Not surprisingly, the outcome of the FIRM-guided procedures was far superior to the outcome of the conventional procedures. Patients were evaluated at 3, 6, 9, 12, 18 and 24 months and the incidence of AF episodes (recorded on implanted ECG monitors/ICDs, or with 7-day patient activated event recorders) was noted. An average (median) 273 days after their procedure, 82.4% of the participants of the FIRM-guided ablation group were AF-free as compared to only 44.9% in the conventional ablation group. The UCLA researchers conclude that the results of the FIRM-guided approach offer “a novel mechanistic framework and treatment paradigm for AF.”
Narayan, SM, et al. Treatment of atrial fibrillation by the ablation of localized sources. Journal of the American College of Cardiology, Vol. 60, August 14, 2012, pp. 628-36
Kuck, K-H and Wissner, E. A FIRM grip on atrial fibrillation. Journal of the American College of Cardiology, Vol. 60, August 14, 2012, pp. 637-38
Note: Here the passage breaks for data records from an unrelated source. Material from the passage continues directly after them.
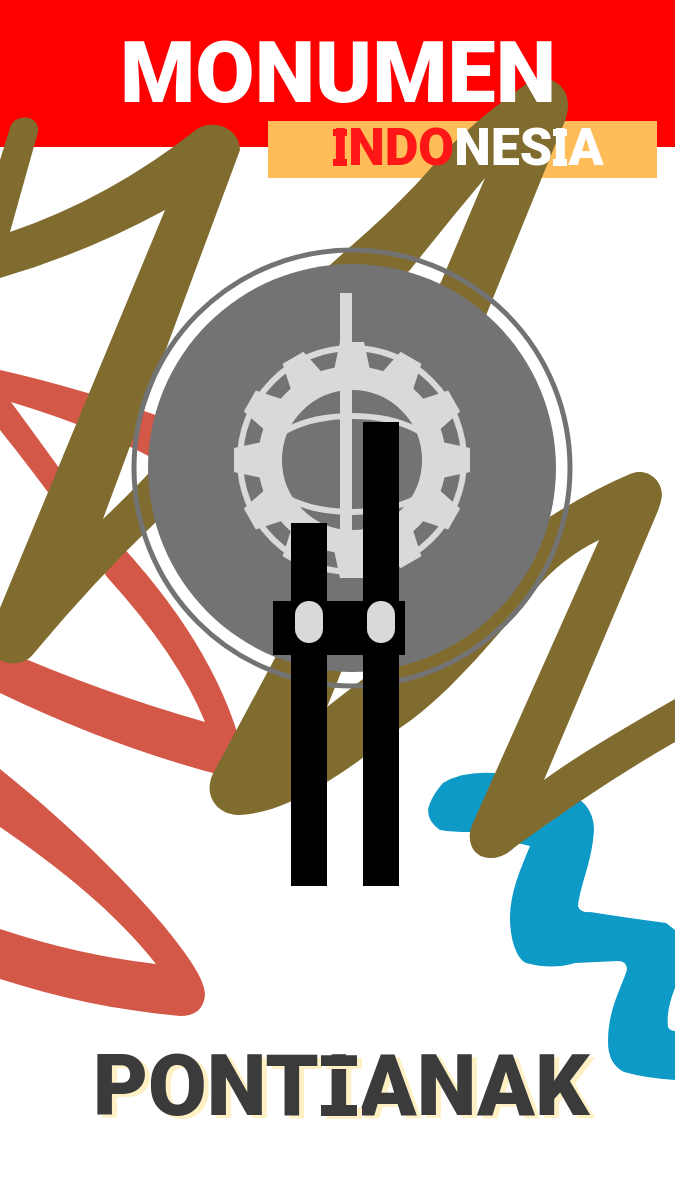
<!DOCTYPE html>
<html lang="id">
<head>
<meta charset="utf-8">
<title>Monumen Indonesia – Pontianak</title>
<style>
:root {
  --red: #ff0000;
  --letter-red: #ff1616;
  --amber: #ffbd59;
  --olive: #806c2f;
  --brick: #d45848;
  --blue: #0e9ac7;
  --grey: #737373;
  --silver: #d9d9d9;
  --ink: #3b3b3b;
  --cream: #fff1c4;
}
* { box-sizing: border-box; margin: 0; padding: 0; }
html, body { width: 675px; height: 1200px; overflow: hidden; background: #fff; }
.poster { position: relative; width: 675px; height: 1200px; overflow: hidden; font-family: Roboto, "Open Sans", sans-serif; }
.band { position: absolute; top: 0; left: 0; width: 675px; height: 147px; background: var(--red); }
.ribbon { position: absolute; left: 268px; top: 121px; width: 389px; height: 57px; background: var(--amber); }
.artwork { position: absolute; top: 0; left: 0; display: block; }
.line { position: absolute; display: flex; justify-content: center; font-weight: 900; line-height: 1; white-space: nowrap; }
.title { left: 0; width: 676px; top: 30px; font-size: 86px; color: #fff; }
.country { left: 268px; width: 400px; top: 122px; font-size: 52px; color: #fff; }
.country .accent { color: var(--letter-red); }
.city { left: 0; width: 682px; top: 1044px; font-size: 85px; color: var(--ink); text-shadow: 5px 3px 0 var(--cream); }
.slab { position: relative; display: inline-block; text-align: center; }
.slab::before, .slab::after { content: ""; position: absolute; left: 5%; right: 5%; height: .13em; background: currentColor; }
.slab::before { top: .131em; }
.slab::after { top: .712em; }
.city .slab { width: .47em; }
.city .slab::before, .city .slab::after { box-shadow: 5px 3px 0 var(--cream); }
.city .slab::before { clip-path: inset(0 -8px -8px 0); }
</style>
</head>
<body>
<main class="poster">
  <div class="band"></div>
  <div class="ribbon"></div>

  <svg class="artwork" width="675" height="1200" viewBox="0 0 675 1200" role="img" aria-label="Tugu Khatulistiwa dengan coretan warna">
    <defs>
      <polygon id="tooth" points="-12,-118 12,-118 18,-90 -18,-90"/>
      <g id="tooth-trio">
        <use href="#tooth"/>
        <use href="#tooth" transform="rotate(30)"/>
        <use href="#tooth" transform="rotate(60)"/>
      </g>
    </defs>

    <g class="brick-scribble" fill="var(--brick)">
      <path d="M0 370Q80 388 170 420V468Q110 432 11 402Q50 455 95 518Q205 628 238 735Q236 766 220 775Q110 746 0 693V648Q100 692 205 722Q178 655 107 577Q60 505 0 430Z"/>
      <path d="M0 769C70 825 125 880 164 926C190 958 205 980 205 995Q203 1016 180 1016C115 1010 60 998 0 979V929Q78 955 156 964C115 912 60 868 0 827Z"/>
    </g>

    <path class="blue-scribble" fill="var(--blue)" d="M428 810C430 800 436 791 443 783Q462 771 494 773L560 790Q594 800 594 830C592 862 581 882 578 906Q580 913 590 912Q628 918 666 923L675 930V988Q666 1010 668 1027Q670 1031 675 1031V1080Q645 1078 624 1072Q608 1064 608 1042C608 1012 618 995 627 970Q627 961 618 961L575 963Q552 970 526 963C516 958 510 938 510 918C510 892 521 868 530 846L470 832Q452 832 440 830Q428 822 428 810Z"/>

    <g class="olive-scribble" fill="var(--olive)">
      <path d="M0 160L10 128C14 113 40 114 38 132L10 232Q110 198 197 129C216 118 240 130 240 150L103 519Q140 484 170 450L330 265L350 247Q410 195 446 150Q485 112 528 83C546 72 568 83 568 105C568 116 564 123 560 133L487 313L275 660L441 282L485 178Q448 222 410 270L157 521Q95 580 35 652C26 665 10 666 0 660V608L165 210Q86 253 0 278Z"/>
      <path d="M441 282L487 313L327 707Q372 672 400 650C450 600 490 565 548 518Q590 491 630 474C646 467 662 479 662 495Q661 504 657 513L544 780Q580 753 675 699V742Q600 785 515 847Q502 859 489 858C472 857 466 840 472 825L599 540Q562 558 535 590C490 645 445 698 400 728Q366 758 327 782C296 800 272 813 240 815C219 815 207 799 210 783Q211 776 216 768L275 658Z"/>
    </g>

    <g class="medallion">
      <circle cx="352" cy="468" r="218" fill="none" stroke="var(--grey)" stroke-width="5"/>
      <circle cx="352" cy="468" r="204" fill="var(--grey)"/>
    </g>

    <g class="gear" transform="translate(352 460)" fill="var(--silver)">
      <g fill="none" stroke="var(--silver)">
        <circle r="112" stroke-width="6"/>
        <circle r="82" stroke-width="24"/>
        <ellipse cy="4" rx="92" ry="48" stroke-width="6"/>
      </g>
      <use href="#tooth-trio"/>
      <use href="#tooth-trio" transform="rotate(90)"/>
      <use href="#tooth-trio" transform="rotate(180)"/>
      <use href="#tooth-trio" transform="rotate(270)"/>
      <rect x="-12" y="-167" width="12" height="245"/>
    </g>

    <g class="pillars">
      <rect x="291" y="523" width="36" height="363"/>
      <rect x="363" y="422" width="36" height="464"/>
      <rect x="273" y="601" width="132" height="54"/>
      <g fill="var(--silver)">
        <rect x="295" y="601" width="28" height="42" rx="14"/>
        <rect x="367" y="601" width="28" height="42" rx="14"/>
      </g>
    </g>
  </svg>

  <h1 class="line title">MONUMEN</h1>
  <p class="line country"><span class="accent"><span class="slab">I</span>NDO</span><span>NES<span class="slab">I</span>A</span></p>
  <h2 class="line city"><span>PONT<span class="slab">I</span>ANAK</span></h2>
</main>
</body>
</html>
Editor’s comment: Despite the clearly biased design of this trial, it certainly is encouraging to see a 2-year success rate of 82% for persistent afibbers. However, it should be kept in mind that the FIRM-guided approach was only used in 36 procedures. Independent confirmation of the efficacy of the approach obviously needs to be obtained before it can be declared “the future of ablation”. Nevertheless, if efficacy is indeed confirmed, the approach will be of significant benefit, especially for EPs who are now relying on anatomical rather than electrophysiological mapping to guide their ablation procedures. NOTE: I find it difficult to reconcile the statements “single-procedure success rate” and “repeat ablation was not permitted” with the fact that the trial involved 92 patients who underwent a total of 107 procedures.